REQUIRED ACTION: Track down each line below containing the string "hair" and copy it.

RECORDS TO USE:
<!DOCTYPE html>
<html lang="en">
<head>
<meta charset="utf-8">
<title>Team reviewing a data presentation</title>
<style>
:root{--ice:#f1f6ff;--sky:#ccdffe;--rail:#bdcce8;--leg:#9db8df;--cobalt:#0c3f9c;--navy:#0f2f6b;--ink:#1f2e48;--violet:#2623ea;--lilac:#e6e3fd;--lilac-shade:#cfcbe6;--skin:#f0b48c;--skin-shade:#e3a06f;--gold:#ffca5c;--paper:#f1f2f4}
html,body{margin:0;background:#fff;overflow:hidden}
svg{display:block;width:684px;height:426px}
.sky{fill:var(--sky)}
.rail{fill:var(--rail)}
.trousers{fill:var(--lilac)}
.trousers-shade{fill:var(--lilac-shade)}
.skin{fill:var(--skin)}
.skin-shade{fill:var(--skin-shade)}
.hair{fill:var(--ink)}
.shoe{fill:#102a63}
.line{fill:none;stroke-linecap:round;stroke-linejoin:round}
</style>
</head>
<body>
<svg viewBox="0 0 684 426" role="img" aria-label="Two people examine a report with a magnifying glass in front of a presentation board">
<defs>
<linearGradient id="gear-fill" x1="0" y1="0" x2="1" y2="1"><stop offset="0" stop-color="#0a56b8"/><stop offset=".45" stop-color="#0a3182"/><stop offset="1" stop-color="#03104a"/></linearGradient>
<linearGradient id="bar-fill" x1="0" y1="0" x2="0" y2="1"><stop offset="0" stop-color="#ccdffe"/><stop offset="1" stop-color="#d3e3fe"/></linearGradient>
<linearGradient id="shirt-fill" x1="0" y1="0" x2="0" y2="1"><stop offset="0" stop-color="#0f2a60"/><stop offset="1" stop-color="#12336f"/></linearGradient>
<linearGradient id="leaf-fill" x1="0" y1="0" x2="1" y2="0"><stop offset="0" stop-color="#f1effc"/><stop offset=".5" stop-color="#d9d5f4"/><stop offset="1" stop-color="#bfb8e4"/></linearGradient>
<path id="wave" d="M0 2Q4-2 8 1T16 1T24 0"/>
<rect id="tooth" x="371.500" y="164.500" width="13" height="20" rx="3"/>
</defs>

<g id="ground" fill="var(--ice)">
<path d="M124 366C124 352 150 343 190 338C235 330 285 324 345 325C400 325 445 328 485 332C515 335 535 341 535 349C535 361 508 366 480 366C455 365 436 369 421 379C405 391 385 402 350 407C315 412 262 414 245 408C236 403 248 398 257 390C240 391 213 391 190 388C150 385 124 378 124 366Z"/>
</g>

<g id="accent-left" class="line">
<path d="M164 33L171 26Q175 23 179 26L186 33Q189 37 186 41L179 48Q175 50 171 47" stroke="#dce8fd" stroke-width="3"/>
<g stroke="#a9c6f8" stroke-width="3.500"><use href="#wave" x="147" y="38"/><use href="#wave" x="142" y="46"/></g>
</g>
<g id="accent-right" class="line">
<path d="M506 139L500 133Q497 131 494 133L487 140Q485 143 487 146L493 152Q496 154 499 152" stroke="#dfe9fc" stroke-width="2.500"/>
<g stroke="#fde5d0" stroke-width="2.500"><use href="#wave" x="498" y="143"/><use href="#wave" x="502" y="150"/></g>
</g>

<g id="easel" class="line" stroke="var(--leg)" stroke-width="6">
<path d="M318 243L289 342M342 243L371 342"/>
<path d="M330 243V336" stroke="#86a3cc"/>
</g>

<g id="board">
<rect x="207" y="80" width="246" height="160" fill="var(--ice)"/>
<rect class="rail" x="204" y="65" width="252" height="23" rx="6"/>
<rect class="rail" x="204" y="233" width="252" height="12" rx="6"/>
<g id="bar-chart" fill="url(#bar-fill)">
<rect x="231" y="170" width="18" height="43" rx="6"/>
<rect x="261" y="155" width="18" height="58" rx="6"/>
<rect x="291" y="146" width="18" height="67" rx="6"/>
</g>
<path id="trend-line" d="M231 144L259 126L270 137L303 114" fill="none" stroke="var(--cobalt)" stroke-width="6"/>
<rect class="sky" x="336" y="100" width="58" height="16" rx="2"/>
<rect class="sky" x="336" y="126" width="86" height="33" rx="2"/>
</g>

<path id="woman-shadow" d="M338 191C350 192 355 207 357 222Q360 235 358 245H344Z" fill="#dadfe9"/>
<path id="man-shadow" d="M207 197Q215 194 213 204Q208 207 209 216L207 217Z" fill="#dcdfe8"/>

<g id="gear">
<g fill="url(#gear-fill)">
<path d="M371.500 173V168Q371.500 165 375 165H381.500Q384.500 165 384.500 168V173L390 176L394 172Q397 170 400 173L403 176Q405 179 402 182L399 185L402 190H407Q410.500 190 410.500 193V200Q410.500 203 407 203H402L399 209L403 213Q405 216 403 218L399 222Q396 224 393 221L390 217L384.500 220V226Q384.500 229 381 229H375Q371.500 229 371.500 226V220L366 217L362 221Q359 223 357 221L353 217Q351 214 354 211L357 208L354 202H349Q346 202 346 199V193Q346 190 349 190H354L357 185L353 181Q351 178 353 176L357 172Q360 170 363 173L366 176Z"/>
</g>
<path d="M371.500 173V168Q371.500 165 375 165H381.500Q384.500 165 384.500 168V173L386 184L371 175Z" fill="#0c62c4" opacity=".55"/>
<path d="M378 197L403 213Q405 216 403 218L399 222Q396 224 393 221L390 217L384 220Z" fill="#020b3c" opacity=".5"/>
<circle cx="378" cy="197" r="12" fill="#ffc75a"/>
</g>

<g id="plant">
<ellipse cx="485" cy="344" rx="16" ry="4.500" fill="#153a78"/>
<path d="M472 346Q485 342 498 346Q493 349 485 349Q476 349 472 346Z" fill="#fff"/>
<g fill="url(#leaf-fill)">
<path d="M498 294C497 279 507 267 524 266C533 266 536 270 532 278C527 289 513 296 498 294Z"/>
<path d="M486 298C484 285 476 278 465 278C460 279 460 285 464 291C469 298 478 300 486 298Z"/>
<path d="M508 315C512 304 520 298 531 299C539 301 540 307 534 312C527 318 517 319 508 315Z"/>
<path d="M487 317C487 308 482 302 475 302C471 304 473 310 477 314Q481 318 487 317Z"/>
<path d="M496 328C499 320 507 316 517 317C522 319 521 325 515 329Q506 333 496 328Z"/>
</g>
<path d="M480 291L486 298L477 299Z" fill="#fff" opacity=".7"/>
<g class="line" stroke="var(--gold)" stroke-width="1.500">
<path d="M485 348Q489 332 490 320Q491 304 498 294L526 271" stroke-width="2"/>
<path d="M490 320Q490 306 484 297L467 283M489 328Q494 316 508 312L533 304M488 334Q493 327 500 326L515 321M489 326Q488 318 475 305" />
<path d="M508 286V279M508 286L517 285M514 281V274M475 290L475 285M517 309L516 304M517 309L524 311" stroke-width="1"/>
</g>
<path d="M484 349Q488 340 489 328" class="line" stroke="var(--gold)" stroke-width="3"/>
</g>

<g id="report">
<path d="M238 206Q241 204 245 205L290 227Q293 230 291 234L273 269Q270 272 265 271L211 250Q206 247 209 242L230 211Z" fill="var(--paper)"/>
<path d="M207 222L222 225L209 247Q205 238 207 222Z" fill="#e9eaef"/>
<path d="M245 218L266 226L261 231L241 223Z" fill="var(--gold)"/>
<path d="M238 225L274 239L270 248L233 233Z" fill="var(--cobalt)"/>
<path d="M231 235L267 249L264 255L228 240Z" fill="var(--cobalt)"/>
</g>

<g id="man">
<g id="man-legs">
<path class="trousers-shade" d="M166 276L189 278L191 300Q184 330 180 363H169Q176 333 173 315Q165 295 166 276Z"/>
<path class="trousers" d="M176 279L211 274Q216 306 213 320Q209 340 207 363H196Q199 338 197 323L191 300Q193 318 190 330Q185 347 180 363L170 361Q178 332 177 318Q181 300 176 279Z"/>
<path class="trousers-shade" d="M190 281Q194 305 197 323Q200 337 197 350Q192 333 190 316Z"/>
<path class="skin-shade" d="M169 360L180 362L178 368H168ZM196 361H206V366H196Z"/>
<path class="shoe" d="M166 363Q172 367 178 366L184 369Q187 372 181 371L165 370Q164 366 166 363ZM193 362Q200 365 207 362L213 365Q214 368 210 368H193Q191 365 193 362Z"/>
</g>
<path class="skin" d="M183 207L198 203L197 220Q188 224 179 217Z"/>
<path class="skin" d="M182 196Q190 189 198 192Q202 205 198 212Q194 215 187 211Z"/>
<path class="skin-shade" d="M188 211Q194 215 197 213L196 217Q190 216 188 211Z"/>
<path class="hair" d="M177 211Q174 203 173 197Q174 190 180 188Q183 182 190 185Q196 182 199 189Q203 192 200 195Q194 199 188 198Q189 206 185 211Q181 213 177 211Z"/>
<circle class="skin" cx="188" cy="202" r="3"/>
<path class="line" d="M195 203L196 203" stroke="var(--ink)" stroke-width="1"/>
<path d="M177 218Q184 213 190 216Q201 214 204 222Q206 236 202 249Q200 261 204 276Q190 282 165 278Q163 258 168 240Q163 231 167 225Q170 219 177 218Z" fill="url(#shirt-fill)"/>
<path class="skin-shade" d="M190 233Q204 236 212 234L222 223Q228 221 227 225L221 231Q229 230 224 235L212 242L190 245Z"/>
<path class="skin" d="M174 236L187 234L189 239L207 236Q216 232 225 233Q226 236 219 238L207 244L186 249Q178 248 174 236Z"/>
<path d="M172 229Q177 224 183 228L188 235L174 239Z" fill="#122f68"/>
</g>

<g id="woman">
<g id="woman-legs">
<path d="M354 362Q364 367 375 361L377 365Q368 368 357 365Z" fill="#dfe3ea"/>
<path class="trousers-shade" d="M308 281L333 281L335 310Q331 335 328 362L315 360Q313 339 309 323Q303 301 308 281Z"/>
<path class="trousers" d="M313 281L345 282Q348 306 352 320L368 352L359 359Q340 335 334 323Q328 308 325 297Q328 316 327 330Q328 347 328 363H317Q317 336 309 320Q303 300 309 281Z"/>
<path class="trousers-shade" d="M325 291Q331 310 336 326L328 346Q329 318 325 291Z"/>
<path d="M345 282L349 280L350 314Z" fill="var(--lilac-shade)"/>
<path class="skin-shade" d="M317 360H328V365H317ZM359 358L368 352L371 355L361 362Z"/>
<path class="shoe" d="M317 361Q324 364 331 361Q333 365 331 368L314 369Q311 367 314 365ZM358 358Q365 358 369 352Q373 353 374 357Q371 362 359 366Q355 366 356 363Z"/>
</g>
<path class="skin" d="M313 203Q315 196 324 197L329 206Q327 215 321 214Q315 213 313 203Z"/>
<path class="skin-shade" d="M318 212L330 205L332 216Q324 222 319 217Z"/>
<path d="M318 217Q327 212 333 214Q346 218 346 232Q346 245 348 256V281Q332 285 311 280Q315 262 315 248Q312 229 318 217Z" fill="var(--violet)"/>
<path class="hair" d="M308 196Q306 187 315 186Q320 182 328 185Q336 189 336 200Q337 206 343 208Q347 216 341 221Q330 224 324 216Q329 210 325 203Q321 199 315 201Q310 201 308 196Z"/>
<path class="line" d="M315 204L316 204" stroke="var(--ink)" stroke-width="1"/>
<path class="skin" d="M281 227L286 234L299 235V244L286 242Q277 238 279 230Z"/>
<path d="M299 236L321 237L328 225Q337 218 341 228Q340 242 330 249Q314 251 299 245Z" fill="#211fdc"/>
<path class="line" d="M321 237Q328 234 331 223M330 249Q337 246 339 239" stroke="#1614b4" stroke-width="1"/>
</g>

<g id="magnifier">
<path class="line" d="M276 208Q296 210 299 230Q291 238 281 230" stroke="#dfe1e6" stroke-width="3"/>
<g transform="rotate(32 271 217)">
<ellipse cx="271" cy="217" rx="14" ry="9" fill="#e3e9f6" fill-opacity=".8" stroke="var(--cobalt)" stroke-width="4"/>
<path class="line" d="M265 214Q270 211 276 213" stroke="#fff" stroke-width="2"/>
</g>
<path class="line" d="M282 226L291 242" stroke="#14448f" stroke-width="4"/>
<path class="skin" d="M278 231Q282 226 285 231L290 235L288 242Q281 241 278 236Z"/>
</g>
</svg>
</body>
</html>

COMPLETED TASK:
.hair{fill:var(--ink)}
<path class="hair" d="M177 211Q174 203 173 197Q174 190 180 188Q183 182 190 185Q196 182 199 189Q203 192 200 195Q194 199 188 198Q189 206 185 211Q181 213 177 211Z"/>
<path class="hair" d="M308 196Q306 187 315 186Q320 182 328 185Q336 189 336 200Q337 206 343 208Q347 216 341 221Q330 224 324 216Q329 210 325 203Q321 199 315 201Q310 201 308 196Z"/>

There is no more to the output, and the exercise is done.